**** Extracted entries
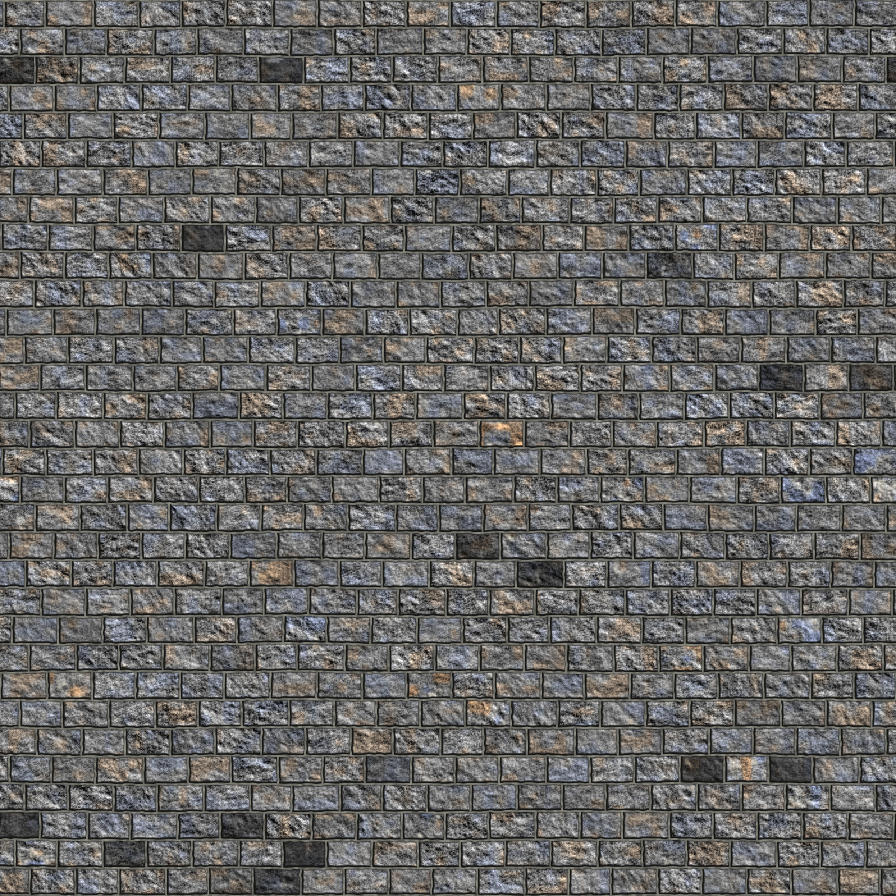
Reproduce this texture procedurally as a WebGL 1 fragment shader.

```glsl
precision highp float;
// Wall of small rough-hewn grey stone bricks, 20 across and 32 down, with stepped joints.
uniform vec2 u_resolution;

const vec2 GRID = vec2(20.0, 32.0);
const float ROW_SHIFT = 0.375;
const float JOINT_HALF = 0.0011;
const vec3 MORTAR = vec3(0.45, 0.45, 0.42);
const vec3 SHADOW = vec3(0.07, 0.07, 0.065);
const vec3 RUST = vec3(1.10, 0.99, 0.88);
const vec3 SLATE = vec3(0.94, 0.98, 1.08);
const vec3 QUARTZ = vec3(0.86, 0.84, 0.79);

float hash(vec2 p) {
  return fract(sin(dot(p, vec2(127.1, 311.7))) * 43758.5453);
}

float noise(vec2 p) {
  vec2 i = floor(p), f = fract(p);
  f = f * f * (3.0 - 2.0 * f);
  return mix(mix(hash(i), hash(i + vec2(1.0, 0.0)), f.x),
             mix(hash(i + vec2(0.0, 1.0)), hash(i + vec2(1.0, 1.0)), f.x), f.y);
}

float fbm(vec2 p) {
  float sum = 0.0, amp = 0.5;
  for (int i = 0; i < 4; i++) {
    sum += amp * noise(p);
    p = mat2(1.6, 1.2, -1.2, 1.6) * p + 17.3;
    amp *= 0.6;
  }
  return sum / 1.088;
}

// Sideways drift of the joint at the left of a brick, in brick widths
float jointDrift(float col, float row) {
  return 0.09 * hash(vec2(mod(col, GRID.x) + 3.0, row + 41.0));
}

// Chipped surface height, with a grain turned by a given angle
float stoneHeight(vec2 p, float angle, vec2 seed) {
  float c = cos(angle), s = sin(angle);
  vec2 q = mat2(c, s, -s, c) * p * vec2(95.0, 135.0) + seed;
  float ridge = 1.0 - abs(2.0 * noise(q * 0.8 + 9.0) - 1.0);
  return fbm(q) + 0.12 * ridge;
}

// Stone colour of one brick
vec3 stone(vec2 p, vec2 id) {
  float kind = hash(id + 5.3);
  float angle = 1.2 * (hash(id + 11.7) - 0.3);
  vec2 seed = 60.0 * vec2(hash(id + 2.1), hash(id + 7.9));

  // Relief lit from the upper right
  float h = stoneHeight(p, angle, seed);
  float relief = h - stoneHeight(p + vec2(0.0015, 0.0021), angle, seed);
  float rough = mix(0.7, 1.25, hash(id + 23.1));
  float tone = 0.452 + 0.10 * (hash(id + 31.0) - 0.5);
  tone += rough * (0.8 * relief + 0.42 * (h - 0.56));
  tone += 0.24 * (hash(floor(p * 700.0)) - 0.5) * rough;
  tone *= mix(0.5, 1.0, smoothstep(0.01, 0.025, kind));

  // Faint rusty and bluish stains
  float stain = noise(p * 75.0 + seed) + 0.4 * (hash(id + 47.0) - 0.5);
  vec3 tint = mix(vec3(1.0), RUST, smoothstep(0.60, 0.95, stain));
  tint = mix(tint, SLATE, 1.0 - smoothstep(0.05, 0.40, stain));

  // Pale mineral veins, strong in a few bricks
  float rich = smoothstep(0.93, 0.98, kind);
  float vein = smoothstep(0.61 - 0.11 * rich, 0.80, fbm(p * 90.0 + seed.yx));
  float pale = vein * mix(0.35, 0.95, rich);
  tint = mix(tint, tint * tint, rich);
  vec3 color = max(tone, 0.05) * tint;
  return mix(color, QUARTZ * tint * (0.85 + 1.2 * relief), pale);
}

void main() {
  vec2 p = gl_FragCoord.xy / u_resolution;
  float px = 1.0 / min(u_resolution.x, u_resolution.y);

  // Uneven courses and ragged brick edges
  vec2 q = p;
  q.y += 0.0022 * (noise(p * vec2(12.0, 20.0)) - 0.5);
  q += 0.0013 * (vec2(noise(p * 170.0), noise(p * 170.0 + 50.0)) - 0.5);

  // Brick cell, each course stepped sideways from the one above
  float y = (1.0 - q.y) * GRID.y;
  float row = floor(y);
  float x = q.x * GRID.x - ROW_SHIFT * row;
  float col = floor(x);
  if (x - col < jointDrift(col, row)) col -= 1.0;
  float left = col + jointDrift(col, row);
  float right = col + 1.0 + jointDrift(col + 1.0, row);
  vec2 id = vec2(mod(col, GRID.x), mod(row, GRID.y));

  // Distances to the left and bottom, then to the right and top joints
  vec2 low = vec2(x - left, row + 1.0 - y) / GRID;
  vec2 high = vec2(right - x, y - row) / GRID;
  float lowEdge = min(low.x, low.y);
  float highEdge = min(high.x, high.y);

  // Shadowed bevel, deeper at the left and bottom
  float shade = max(0.97 * (1.0 - smoothstep(0.0020, 0.0042, lowEdge)),
                    0.6 * (1.0 - smoothstep(0.0010, 0.0030, highEdge)));
  vec3 color = mix(stone(p, id), SHADOW, shade);

  // Thin gritty mortar line
  float mortar = 1.0 - smoothstep(JOINT_HALF - 0.5 * px, JOINT_HALF + 0.5 * px,
                                  min(lowEdge, highEdge));
  vec3 grit = MORTAR * (0.75 + 0.5 * noise(p * 260.0));
  color = mix(color, grit, mortar);

  gl_FragColor = vec4(clamp(color, 0.0, 1.0), 1.0);
}
```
********
• **Work required**
Look through the records above for the string "angle", then copy every line that has it.

• **Result of the task**
// Chipped surface height, with a grain turned by a given angle
float stoneHeight(vec2 p, float angle, vec2 seed) {
  float c = cos(angle), s = sin(angle);
  float angle = 1.2 * (hash(id + 11.7) - 0.3);
  float h = stoneHeight(p, angle, seed);
  float relief = h - stoneHeight(p + vec2(0.0015, 0.0021), angle, seed);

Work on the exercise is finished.